[Collected data]
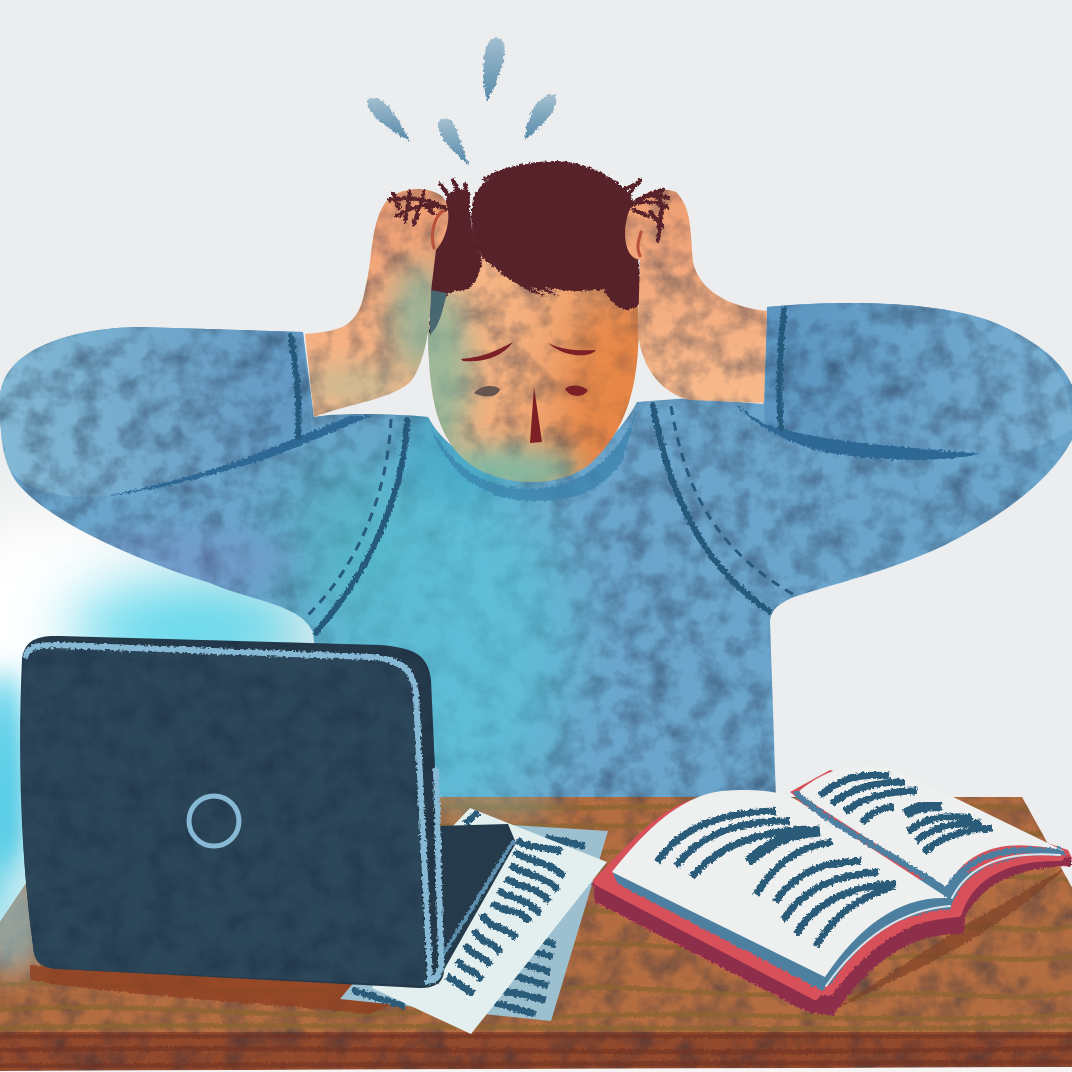
<!DOCTYPE html>
<html lang="en">
<head>
<meta charset="utf-8">
<title>Stressed student at a desk</title>
<style>
:root{--wall:#ebedee;--sweater:#6ba5cc;--sweater-light:#83b8d4;--ink:#2f6996;--seam:#275a7c;--skin:#f4ac7c;--hair:#58222c;--brow:#7c2025;--laptop:#2c4759;--laptop-dark:#253b4b;--edge:#87b9d5;--paper:#e2efee;--paper-back:#9cc0d0;--text:#2c5b7a;--wood:#b36d40;--grain:#8c6530;--red:#d8505a;--maroon:#8d2f4b;--glow:#58c9dc}
html,body{margin:0;width:1072px;height:1072px;overflow:hidden;background:var(--wall)}
svg{display:block}
.stroke{fill:none;stroke-linecap:round;stroke-linejoin:round}
.seam{stroke:var(--seam);stroke-width:6}
.stitch{stroke:var(--seam);stroke-width:3;stroke-dasharray:9 7;stroke-linecap:butt}
.writing{stroke:var(--text);stroke-width:7;stroke-linecap:butt}
.strands{stroke:var(--hair);stroke-width:4}
.edge{stroke:var(--edge);stroke-width:6}
</style>
</head>
<body>
<svg width="1072" height="1072" viewBox="0 0 1072 1072" role="img" aria-label="A worried man holding his head behind a laptop, papers and an open book">
<defs>
<filter id="chalk" x="-5%" y="-5%" width="110%" height="110%">
<feTurbulence type="fractalNoise" baseFrequency=".35" numOctaves="2" seed="4" result="n"/>
<feDisplacementMap in="SourceGraphic" in2="n" scale="5" xChannelSelector="R" yChannelSelector="G"/>
</filter>
<filter id="washed" x="0" y="0" width="100%" height="100%" color-interpolation-filters="sRGB">
<feTurbulence type="fractalNoise" baseFrequency=".04" numOctaves="5" seed="9"/>
<feColorMatrix values="0 0 0 0 .1  0 0 0 0 .15  0 0 0 0 .25  0 .9 0 0 -.36" result="n"/>
<feComposite in="n" in2="SourceAlpha" operator="in" result="mottle"/>
<feMerge><feMergeNode in="SourceGraphic"/><feMergeNode in="mottle"/></feMerge>
</filter>
<filter id="soft" x="-50%" y="-50%" width="200%" height="200%"><feGaussianBlur stdDeviation="32"/></filter>
<filter id="blur" x="-50%" y="-50%" width="200%" height="200%"><feGaussianBlur stdDeviation="14"/></filter>
<linearGradient id="dropTint" x1="0" y1="0" x2="0" y2="1"><stop stop-color="#a3bfd0"/><stop offset="1" stop-color="#5689aa"/></linearGradient>
<linearGradient id="forearmTint"><stop stop-color="#83b9d5"/><stop offset="1" stop-color="#6197c2"/></linearGradient>
<linearGradient id="forearmTintRight"><stop stop-color="#5a94c0"/><stop offset="1" stop-color="#79b0d3"/></linearGradient>
<linearGradient id="faceTint" x1="0" y1="0" x2="1" y2=".3"><stop stop-color="#f8bd90"/><stop offset=".5" stop-color="#f4af7d"/><stop offset="1" stop-color="#e58c51"/></linearGradient>
<linearGradient id="armTint" x1="0" y1="0" x2="0" y2="1"><stop stop-color="#ee9d72"/><stop offset="1" stop-color="#f8ba8b"/></linearGradient>
<path id="body" d="M0 400C0 350 70 328 140 327L303 332 314 417C340 412 400 414 428 417C440 440 470 470 530 470C590 470 622 430 637 402L690 398 763 404 767 307C850 299 950 302 1000 325C1045 345 1072 370 1076 400L1072 440C1050 482 1000 517 945 545C890 571 830 585 797 596C780 602 770 610 770 622L776 800 437 800 400 680 315 650 313 632C300 604 255 602 210 583C120 555 40 515 15 480C0 455 0 420 0 400Z"/>
<path id="face" d="M428 325C428 400 438 440 470 464C505 488 560 488 590 464C626 430 638 390 639 325L636 250 460 235Z"/>
<path id="leftArm" d="M305 334C340 331 358 328 365 290C373 258 370 232 382 208C392 187 425 184 442 196C453 208 449 236 436 250L431 290C430 330 425 360 412 380C395 399 350 403 314 417Z"/>
<path id="rightArm" d="M767 311C722 306 698 286 693 262C690 230 692 208 676 192C660 185 636 192 628 214C622 235 625 258 640 260L638 330C640 370 665 395 690 400L764 403Z"/>
<path id="deskTop" d="M25 885L80 797H1022L1080 902V1034H0V922Z"/>
<clipPath id="bodyClip"><use href="#body"/></clipPath>
<clipPath id="faceClip"><use href="#face"/></clipPath>
<clipPath id="armClip"><use href="#leftArm"/></clipPath>
<clipPath id="deskClip"><use href="#deskTop"/></clipPath>
</defs>

<rect width="1072" height="1072" fill="var(--wall)"/>

<g id="screen-glow">
<ellipse cx="50" cy="640" rx="150" ry="130" fill="#fff" filter="url(#soft)"/>
<ellipse cx="190" cy="630" rx="120" ry="45" fill="#58d5ea" filter="url(#soft)"/>
<ellipse cx="5" cy="800" rx="22" ry="130" fill="#4ccbe6" filter="url(#blur)"/>
<path d="M0 880L40 840V990H0Z" fill="#bfeaf2" filter="url(#blur)"/>
</g>

<g id="sweat-drops" fill="url(#dropTint)" filter="url(#chalk)">
<path d="M487 102C480 72 483 38 496 37C512 38 504 70 487 102Z"/>
<path d="M410 141C386 130 362 108 368 99C380 92 393 108 410 141Z"/>
<path d="M469 165C448 150 432 126 440 120C455 113 456 132 469 165Z"/>
<path d="M525 140C526 112 542 92 555 95C560 108 546 122 525 140Z"/>
</g>

<g id="sweater">
<g filter="url(#washed)">
<use href="#body" fill="var(--sweater)"/>
<path d="M0 400C0 350 70 328 140 327L303 332 312 437C240 460 170 488 105 496C60 500 25 490 10 470C0 450 0 420 0 400Z" fill="url(#forearmTint)"/>
<path d="M767 307C850 299 950 302 1000 325C1050 348 1072 380 1073 428C1040 452 1010 455 975 453C900 455 820 445 764 425Z" fill="url(#forearmTintRight)"/>
</g>
<g clip-path="url(#bodyClip)">
<ellipse cx="440" cy="640" rx="130" ry="190" fill="var(--glow)" opacity=".65" filter="url(#soft)"/>
<ellipse cx="340" cy="540" rx="70" ry="90" fill="#4fb3c0" opacity=".5" filter="url(#soft)"/>
<ellipse cx="460" cy="450" rx="60" ry="50" fill="#3fa9c4" opacity=".6" filter="url(#blur)"/>
<ellipse cx="190" cy="560" rx="110" ry="30" fill="#7a90c8" opacity=".4" filter="url(#blur)"/>
</g>
<g filter="url(#chalk)">
<path d="M105 496C180 482 240 462 300 436L350 416 372 416C330 432 300 448 262 460C210 476 160 490 105 496Z" fill="var(--ink)"/>
<path d="M735 404L764 424C830 444 900 446 980 454C930 464 870 460 825 452C790 444 758 428 735 404Z" fill="var(--ink)"/>
<path d="M430 424C450 470 490 488 530 489C580 488 618 460 638 408L622 462C595 500 560 501 530 501C480 500 445 470 430 424Z" fill="#3b83ae" opacity=".75"/>
<path class="stroke seam" d="M291 336C297 370 300 400 298 437M784 310C780 350 778 395 781 428M407 420C405 480 380 560 316 632M653 405C668 490 700 565 769 611"/>
</g>
<path class="stroke stitch" d="M391 419C388 490 360 565 305 618M671 406C685 490 715 550 796 596"/>
</g>

<g id="head">
<use href="#face" fill="url(#faceTint)" filter="url(#washed)"/>
<g clip-path="url(#faceClip)">
<ellipse cx="610" cy="390" rx="45" ry="80" fill="#e8813c" opacity=".55" filter="url(#blur)"/>
<ellipse cx="436" cy="375" rx="34" ry="90" fill="#86b79c" opacity=".8" filter="url(#blur)"/>
<ellipse cx="500" cy="472" rx="80" ry="24" fill="#75bba8" opacity=".9" filter="url(#blur)"/>
</g>
<g id="features" fill="var(--brow)">
<path d="M461 359C485 357 498 350 513 342C503 356 485 363 463 361ZM548 343C562 350 578 351 596 350C590 358 565 358 548 343ZM534 387L542 442 530 443Z"/>
<path d="M474 393C480 385 494 384 500 389C498 398 484 398 474 393Z" fill="#66554f"/>
<path d="M565 389C572 383 582 386 588 390C584 398 570 398 565 389Z"/>
</g>
<g id="hair" fill="var(--hair)">
<g filter="url(#chalk)">
<path d="M473 200C480 176 518 160 558 161C600 163 632 190 637 208L641 303C632 315 612 310 604 289C580 293 560 290 545 288L560 296 530 287 546 297C520 290 500 272 483 258C472 245 469 222 473 200Z"/>
<path d="M470 192C456 182 440 196 446 220L431 252 429 335C440 318 442 302 447 293L468 289C480 278 484 264 480 254C472 240 469 215 470 192Z"/>
<path class="stroke strands" d="M452 200L440 184M460 196L453 180M466 196L465 184M628 195L640 180M622 190L637 184M484 180C505 166 535 163 560 166"/>
</g>
<path d="M430 290L447 293C442 312 440 325 430 335Z" fill="#476871"/>
</g>
</g>

<g id="hands">
<g filter="url(#washed)"><use href="#leftArm" fill="url(#armTint)"/><use href="#rightArm" fill="url(#armTint)"/></g>
<g clip-path="url(#armClip)">
<ellipse cx="420" cy="320" rx="28" ry="55" fill="#8db49a" opacity=".85" filter="url(#blur)"/>
<ellipse cx="355" cy="385" rx="50" ry="18" fill="#a9bb9a" opacity=".6" filter="url(#blur)"/>
</g>
<path class="stroke" d="M434 248C430 235 434 214 445 210M640 256C635 246 640 238 641 232" stroke="#b9523c" stroke-width="3"/>
<path class="stroke strands" filter="url(#chalk)" d="M389 200C410 196 428 198 446 209M397 216C412 206 425 204 444 207M393 194L399 208M410 192L405 222M424 192L414 224M426 207L434 214M628 207C640 196 655 192 668 198M632 204C648 200 658 202 668 208M645 196L662 190M655 194L662 204 658 240M650 212L662 226M634 210L648 216"/>
</g>

<g id="desk">
<use href="#deskTop" fill="var(--wood)" filter="url(#washed)"/>
<g clip-path="url(#deskClip)">
<path class="stroke" filter="url(#chalk)" stroke="var(--grain)" stroke-width="5" opacity=".8" d="M440 806C600 812 700 800 1040 808M440 826H690M940 830L1072 835M600 852H640M580 872C700 880 900 866 1072 880M570 912C640 905 690 930 760 922M930 930C980 920 1020 936 1072 926M560 945C650 938 720 958 780 950M890 958C950 950 1010 966 1072 956M0 985C100 976 200 1000 345 988M550 990C640 980 720 1002 800 992M850 998C940 985 1000 1006 1072 992M0 1010C160 1000 260 1022 420 1012M550 1018C700 1006 900 1028 1072 1014M0 1028C300 1020 700 1034 1072 1026"/>
<ellipse cx="10" cy="920" rx="40" ry="55" fill="#8fb9c0" opacity=".7" filter="url(#blur)"/>
<path d="M30 965L440 985 370 1014C220 1000 120 995 30 980Z" fill="#8f3f24" opacity=".8" filter="url(#chalk)"/>
<path d="M830 1012L965 925 1065 868C1030 905 960 950 905 975Z" fill="#7c3f28" opacity=".65" filter="url(#chalk)"/>
<ellipse cx="490" cy="800" rx="70" ry="18" fill="#89a38a" opacity=".6" filter="url(#blur)"/>
</g>
<path d="M0 1032H1072V1067L0 1071Z" fill="#93492c" filter="url(#washed)"/>
<path class="stroke" filter="url(#chalk)" stroke="#6f3020" stroke-width="5" opacity=".6" d="M0 1036H1072M0 1050C300 1044 600 1058 1072 1048M0 1066L1072 1062"/>
<path d="M0 1071L1072 1067V1072H0Z" fill="#f6f5f3"/>
</g>

<g id="papers">
<path d="M498 824L608 831 551 1021 340 999 360 975Z" fill="var(--paper-back)"/>
<path class="stroke writing" filter="url(#chalk)" d="M545 838L585 846M555 945L538 938M553 957L530 950M550 972L525 964M548 986L515 976M546 1000L500 990M535 1014L492 1002M352 990L405 1006"/>
<path d="M470 808L607 862 471 1034 372 988 430 850Z" fill="var(--paper)"/>
<path class="stroke writing" filter="url(#chalk)" stroke-width="6" d="M478 812L465 824M516 840C530 850 545 845 562 852M514 852C530 862 545 860 564 876M510 865C525 876 540 872 558 890M506 878C520 890 535 884 550 902M498 890C512 900 525 896 540 914M492 903C505 914 520 908 530 922M482 914C490 930 505 925 516 938M474 930C482 946 492 938 500 953M465 945C474 958 484 954 491 966M457 960C466 972 474 968 482 980M447 976L474 994"/>
</g>

<g id="laptop">
<path d="M436 826L508 824 516 843 445 968 438 985Z" fill="var(--laptop-dark)"/>
<path class="stroke" d="M513 842L441 958" stroke="#5d8fae" stroke-width="4" filter="url(#chalk)"/>
<g filter="url(#washed)">
<path d="M22 660C24 642 34 635 60 636L380 645C415 648 428 655 431 680L444 972C443 982 436 988 420 988L60 969C40 968 34 962 33 945C20 850 18 750 22 660Z" fill="var(--laptop-dark)"/>
<path d="M23 662C25 650 35 645 50 646L370 658C400 660 412 668 414 692L426 986 60 969C40 968 34 962 33 945C20 850 19 750 23 662Z" fill="var(--laptop)"/>
</g>
<path class="stroke edge" filter="url(#chalk)" d="M26 655C30 646 40 645 55 645L370 657C400 659 413 668 416 694L430 978M436 770L441 960C441 972 437 980 428 982"/>
<circle id="lid-badge" cx="214" cy="821" r="25" fill="none" stroke="var(--edge)" stroke-width="5"/>
</g>

<g id="book">
<path d="M593 880C625 850 650 815 690 800L800 800 790 792 830 770 1068 850 1072 858 1070 866C1010 866 985 880 966 912L963 932C910 930 870 960 833 1015L808 1012 595 902Z" fill="var(--red)"/>
<path d="M593 882L815 994 832 996C865 948 910 918 960 914 968 880 1000 860 1071 857V866C1010 868 985 885 966 914L963 934C910 932 870 962 833 1016L808 1012 595 902Z" fill="var(--maroon)" filter="url(#chalk)"/>
<path d="M598 882L815 996C860 936 900 918 958 913C968 880 1000 856 1060 857" class="stroke" stroke="var(--red)" stroke-width="8"/>
<path d="M612 872L618 884 823 991C850 945 895 912 950 909C962 872 1000 850 1066 856L1060 846 940 880Z" fill="#4d80a0" filter="url(#chalk)"/>
<path d="M612 872C645 830 680 796 722 791C760 788 785 792 800 802L948 898C900 896 860 925 825 977Z" fill="#edf0ef"/>
<path d="M797 793C825 768 855 762 885 767C910 774 930 787 945 793L1064 851C1010 838 968 845 946 889Z" fill="#edf0ef"/>
<path class="stroke" filter="url(#chalk)" stroke="#4d80a0" stroke-width="6" d="M797 794C830 825 890 852 944 889M828 982C860 936 900 904 950 902M946 893C965 855 1005 845 1058 852"/>
<path class="stroke" stroke="#d7e5ea" stroke-width="2" d="M826 986C860 938 900 910 950 906M952 898C970 862 1010 851 1060 855"/>
<path class="stroke writing" filter="url(#chalk)" d="M657 862C680 828 720 812 776 811M676 866C700 836 735 820 790 821M692 877C715 848 755 832 806 829M756 895C775 862 800 846 832 842M775 902C798 870 825 862 861 861M783 920C805 886 840 874 879 872M796 934C818 900 850 886 896 884M816 946C836 912 860 898 893 886M820 796C838 779 860 773 890 776M832 804C850 788 875 782 905 782M845 812C862 798 885 791 917 791M862 823C870 812 880 808 894 807M908 832C925 817 945 815 972 818M916 841C935 826 955 823 981 823M924 852C942 836 965 829 992 828"/>
<path class="stroke writing" filter="url(#chalk)" stroke-width="11" style="stroke-width:11" d="M748 862C770 842 790 833 820 831M905 814C915 807 926 805 942 806"/>
</g>
</svg>
</body>
</html>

*EXERCISE PROMPT*: Lines with the word "leftArm": copy each one from the data above.

*OUTPUT OF THE EXERCISE*:
<path id="leftArm" d="M305 334C340 331 358 328 365 290C373 258 370 232 382 208C392 187 425 184 442 196C453 208 449 236 436 250L431 290C430 330 425 360 412 380C395 399 350 403 314 417Z"/>
<clipPath id="armClip"><use href="#leftArm"/></clipPath>
<g filter="url(#washed)"><use href="#leftArm" fill="url(#armTint)"/><use href="#rightArm" fill="url(#armTint)"/></g>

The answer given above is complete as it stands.